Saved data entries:
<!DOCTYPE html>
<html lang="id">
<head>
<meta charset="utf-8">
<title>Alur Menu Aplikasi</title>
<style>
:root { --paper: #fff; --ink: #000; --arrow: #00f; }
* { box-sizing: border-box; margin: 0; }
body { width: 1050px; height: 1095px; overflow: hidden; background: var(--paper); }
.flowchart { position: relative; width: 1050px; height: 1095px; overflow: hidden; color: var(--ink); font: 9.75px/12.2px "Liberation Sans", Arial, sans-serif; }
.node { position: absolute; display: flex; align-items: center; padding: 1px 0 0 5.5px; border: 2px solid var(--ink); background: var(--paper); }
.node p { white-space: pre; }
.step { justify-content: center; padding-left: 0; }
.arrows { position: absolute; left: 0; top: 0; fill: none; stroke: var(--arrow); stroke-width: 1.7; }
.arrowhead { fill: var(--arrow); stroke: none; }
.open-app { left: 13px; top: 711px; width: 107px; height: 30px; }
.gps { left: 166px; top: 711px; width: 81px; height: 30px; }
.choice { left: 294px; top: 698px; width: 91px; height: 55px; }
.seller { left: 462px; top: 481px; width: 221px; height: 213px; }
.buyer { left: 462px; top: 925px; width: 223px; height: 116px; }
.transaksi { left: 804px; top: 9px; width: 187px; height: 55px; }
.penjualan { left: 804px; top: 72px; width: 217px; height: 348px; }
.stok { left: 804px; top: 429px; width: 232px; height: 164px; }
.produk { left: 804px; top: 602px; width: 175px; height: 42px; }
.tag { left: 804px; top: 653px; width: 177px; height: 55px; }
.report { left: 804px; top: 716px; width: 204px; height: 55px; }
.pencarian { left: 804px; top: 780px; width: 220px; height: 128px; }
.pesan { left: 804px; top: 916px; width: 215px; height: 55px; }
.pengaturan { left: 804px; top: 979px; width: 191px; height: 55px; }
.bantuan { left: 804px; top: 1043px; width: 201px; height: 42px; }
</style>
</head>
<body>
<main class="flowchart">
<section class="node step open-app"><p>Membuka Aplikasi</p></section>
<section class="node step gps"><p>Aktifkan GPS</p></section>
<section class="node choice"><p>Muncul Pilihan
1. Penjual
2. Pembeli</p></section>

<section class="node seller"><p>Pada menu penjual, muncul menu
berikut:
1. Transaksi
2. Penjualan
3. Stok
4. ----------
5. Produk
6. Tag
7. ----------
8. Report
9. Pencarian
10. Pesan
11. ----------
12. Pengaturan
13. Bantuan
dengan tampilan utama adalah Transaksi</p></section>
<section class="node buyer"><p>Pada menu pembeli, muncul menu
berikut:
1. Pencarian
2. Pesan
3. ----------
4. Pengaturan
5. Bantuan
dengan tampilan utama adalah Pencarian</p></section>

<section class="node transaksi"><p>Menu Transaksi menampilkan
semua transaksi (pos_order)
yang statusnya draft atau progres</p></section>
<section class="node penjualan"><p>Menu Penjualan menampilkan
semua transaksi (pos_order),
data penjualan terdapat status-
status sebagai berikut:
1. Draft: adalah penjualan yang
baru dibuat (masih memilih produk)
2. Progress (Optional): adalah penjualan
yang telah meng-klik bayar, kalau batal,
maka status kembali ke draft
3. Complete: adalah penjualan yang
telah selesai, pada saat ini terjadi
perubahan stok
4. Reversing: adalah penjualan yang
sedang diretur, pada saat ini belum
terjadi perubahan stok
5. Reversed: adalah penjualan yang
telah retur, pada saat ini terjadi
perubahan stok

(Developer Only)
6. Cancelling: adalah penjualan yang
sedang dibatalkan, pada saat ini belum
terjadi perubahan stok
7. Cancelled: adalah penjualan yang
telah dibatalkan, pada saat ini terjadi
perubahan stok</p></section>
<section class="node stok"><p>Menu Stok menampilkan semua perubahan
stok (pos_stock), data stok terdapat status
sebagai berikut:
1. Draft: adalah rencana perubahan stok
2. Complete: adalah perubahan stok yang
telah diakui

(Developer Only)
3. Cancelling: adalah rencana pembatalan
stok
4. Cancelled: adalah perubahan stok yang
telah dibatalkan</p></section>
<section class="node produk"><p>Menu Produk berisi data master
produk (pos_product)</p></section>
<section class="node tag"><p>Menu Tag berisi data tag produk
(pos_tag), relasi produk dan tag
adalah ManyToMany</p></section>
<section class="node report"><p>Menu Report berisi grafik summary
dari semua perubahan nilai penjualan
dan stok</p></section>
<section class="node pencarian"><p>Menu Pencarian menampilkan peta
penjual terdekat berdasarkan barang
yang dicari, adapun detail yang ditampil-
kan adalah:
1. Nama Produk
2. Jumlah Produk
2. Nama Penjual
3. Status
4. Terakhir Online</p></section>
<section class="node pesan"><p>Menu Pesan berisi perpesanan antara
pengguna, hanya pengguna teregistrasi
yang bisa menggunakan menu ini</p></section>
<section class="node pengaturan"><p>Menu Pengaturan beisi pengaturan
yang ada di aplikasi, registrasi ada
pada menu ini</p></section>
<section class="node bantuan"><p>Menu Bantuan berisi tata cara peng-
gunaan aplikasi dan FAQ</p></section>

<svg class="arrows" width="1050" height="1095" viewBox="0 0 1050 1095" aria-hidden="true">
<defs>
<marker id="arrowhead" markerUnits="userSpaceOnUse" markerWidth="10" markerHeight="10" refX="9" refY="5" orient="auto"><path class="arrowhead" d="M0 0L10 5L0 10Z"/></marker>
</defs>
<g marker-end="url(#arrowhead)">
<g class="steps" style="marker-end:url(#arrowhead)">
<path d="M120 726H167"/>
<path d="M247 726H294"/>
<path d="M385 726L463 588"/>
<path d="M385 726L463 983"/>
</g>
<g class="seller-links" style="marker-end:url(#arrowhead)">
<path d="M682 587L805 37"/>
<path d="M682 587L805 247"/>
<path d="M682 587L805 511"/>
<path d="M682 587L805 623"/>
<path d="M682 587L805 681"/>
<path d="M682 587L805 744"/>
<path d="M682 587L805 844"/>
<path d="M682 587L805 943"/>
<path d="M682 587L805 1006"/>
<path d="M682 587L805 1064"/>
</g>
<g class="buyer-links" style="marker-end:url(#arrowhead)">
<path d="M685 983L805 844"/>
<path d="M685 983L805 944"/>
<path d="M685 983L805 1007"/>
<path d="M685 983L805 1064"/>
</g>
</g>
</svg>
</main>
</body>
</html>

• **Exercise instructions**: Print every record above exactly as it stands.

• **Exercise solution**:
<!DOCTYPE html>
<html lang="id">
<head>
<meta charset="utf-8">
<title>Alur Menu Aplikasi</title>
<style>
:root { --paper: #fff; --ink: #000; --arrow: #00f; }
* { box-sizing: border-box; margin: 0; }
body { width: 1050px; height: 1095px; overflow: hidden; background: var(--paper); }
.flowchart { position: relative; width: 1050px; height: 1095px; overflow: hidden; color: var(--ink); font: 9.75px/12.2px "Liberation Sans", Arial, sans-serif; }
.node { position: absolute; display: flex; align-items: center; padding: 1px 0 0 5.5px; border: 2px solid var(--ink); background: var(--paper); }
.node p { white-space: pre; }
.step { justify-content: center; padding-left: 0; }
.arrows { position: absolute; left: 0; top: 0; fill: none; stroke: var(--arrow); stroke-width: 1.7; }
.arrowhead { fill: var(--arrow); stroke: none; }
.open-app { left: 13px; top: 711px; width: 107px; height: 30px; }
.gps { left: 166px; top: 711px; width: 81px; height: 30px; }
.choice { left: 294px; top: 698px; width: 91px; height: 55px; }
.seller { left: 462px; top: 481px; width: 221px; height: 213px; }
.buyer { left: 462px; top: 925px; width: 223px; height: 116px; }
.transaksi { left: 804px; top: 9px; width: 187px; height: 55px; }
.penjualan { left: 804px; top: 72px; width: 217px; height: 348px; }
.stok { left: 804px; top: 429px; width: 232px; height: 164px; }
.produk { left: 804px; top: 602px; width: 175px; height: 42px; }
.tag { left: 804px; top: 653px; width: 177px; height: 55px; }
.report { left: 804px; top: 716px; width: 204px; height: 55px; }
.pencarian { left: 804px; top: 780px; width: 220px; height: 128px; }
.pesan { left: 804px; top: 916px; width: 215px; height: 55px; }
.pengaturan { left: 804px; top: 979px; width: 191px; height: 55px; }
.bantuan { left: 804px; top: 1043px; width: 201px; height: 42px; }
</style>
</head>
<body>
<main class="flowchart">
<section class="node step open-app"><p>Membuka Aplikasi</p></section>
<section class="node step gps"><p>Aktifkan GPS</p></section>
<section class="node choice"><p>Muncul Pilihan
1. Penjual
2. Pembeli</p></section>

<section class="node seller"><p>Pada menu penjual, muncul menu
berikut:
1. Transaksi
2. Penjualan
3. Stok
4. ----------
5. Produk
6. Tag
7. ----------
8. Report
9. Pencarian
10. Pesan
11. ----------
12. Pengaturan
13. Bantuan
dengan tampilan utama adalah Transaksi</p></section>
<section class="node buyer"><p>Pada menu pembeli, muncul menu
berikut:
1. Pencarian
2. Pesan
3. ----------
4. Pengaturan
5. Bantuan
dengan tampilan utama adalah Pencarian</p></section>

<section class="node transaksi"><p>Menu Transaksi menampilkan
semua transaksi (pos_order)
yang statusnya draft atau progres</p></section>
<section class="node penjualan"><p>Menu Penjualan menampilkan
semua transaksi (pos_order),
data penjualan terdapat status-
status sebagai berikut:
1. Draft: adalah penjualan yang
baru dibuat (masih memilih produk)
2. Progress (Optional): adalah penjualan
yang telah meng-klik bayar, kalau batal,
maka status kembali ke draft
3. Complete: adalah penjualan yang
telah selesai, pada saat ini terjadi
perubahan stok
4. Reversing: adalah penjualan yang
sedang diretur, pada saat ini belum
terjadi perubahan stok
5. Reversed: adalah penjualan yang
telah retur, pada saat ini terjadi
perubahan stok

(Developer Only)
6. Cancelling: adalah penjualan yang
sedang dibatalkan, pada saat ini belum
terjadi perubahan stok
7. Cancelled: adalah penjualan yang
telah dibatalkan, pada saat ini terjadi
perubahan stok</p></section>
<section class="node stok"><p>Menu Stok menampilkan semua perubahan
stok (pos_stock), data stok terdapat status
sebagai berikut:
1. Draft: adalah rencana perubahan stok
2. Complete: adalah perubahan stok yang
telah diakui

(Developer Only)
3. Cancelling: adalah rencana pembatalan
stok
4. Cancelled: adalah perubahan stok yang
telah dibatalkan</p></section>
<section class="node produk"><p>Menu Produk berisi data master
produk (pos_product)</p></section>
<section class="node tag"><p>Menu Tag berisi data tag produk
(pos_tag), relasi produk dan tag
adalah ManyToMany</p></section>
<section class="node report"><p>Menu Report berisi grafik summary
dari semua perubahan nilai penjualan
dan stok</p></section>
<section class="node pencarian"><p>Menu Pencarian menampilkan peta
penjual terdekat berdasarkan barang
yang dicari, adapun detail yang ditampil-
kan adalah:
1. Nama Produk
2. Jumlah Produk
2. Nama Penjual
3. Status
4. Terakhir Online</p></section>
<section class="node pesan"><p>Menu Pesan berisi perpesanan antara
pengguna, hanya pengguna teregistrasi
yang bisa menggunakan menu ini</p></section>
<section class="node pengaturan"><p>Menu Pengaturan beisi pengaturan
yang ada di aplikasi, registrasi ada
pada menu ini</p></section>
<section class="node bantuan"><p>Menu Bantuan berisi tata cara peng-
gunaan aplikasi dan FAQ</p></section>

<svg class="arrows" width="1050" height="1095" viewBox="0 0 1050 1095" aria-hidden="true">
<defs>
<marker id="arrowhead" markerUnits="userSpaceOnUse" markerWidth="10" markerHeight="10" refX="9" refY="5" orient="auto"><path class="arrowhead" d="M0 0L10 5L0 10Z"/></marker>
</defs>
<g marker-end="url(#arrowhead)">
<g class="steps" style="marker-end:url(#arrowhead)">
<path d="M120 726H167"/>
<path d="M247 726H294"/>
<path d="M385 726L463 588"/>
<path d="M385 726L463 983"/>
</g>
<g class="seller-links" style="marker-end:url(#arrowhead)">
<path d="M682 587L805 37"/>
<path d="M682 587L805 247"/>
<path d="M682 587L805 511"/>
<path d="M682 587L805 623"/>
<path d="M682 587L805 681"/>
<path d="M682 587L805 744"/>
<path d="M682 587L805 844"/>
<path d="M682 587L805 943"/>
<path d="M682 587L805 1006"/>
<path d="M682 587L805 1064"/>
</g>
<g class="buyer-links" style="marker-end:url(#arrowhead)">
<path d="M685 983L805 844"/>
<path d="M685 983L805 944"/>
<path d="M685 983L805 1007"/>
<path d="M685 983L805 1064"/>
</g>
</g>
</svg>
</main>
</body>
</html>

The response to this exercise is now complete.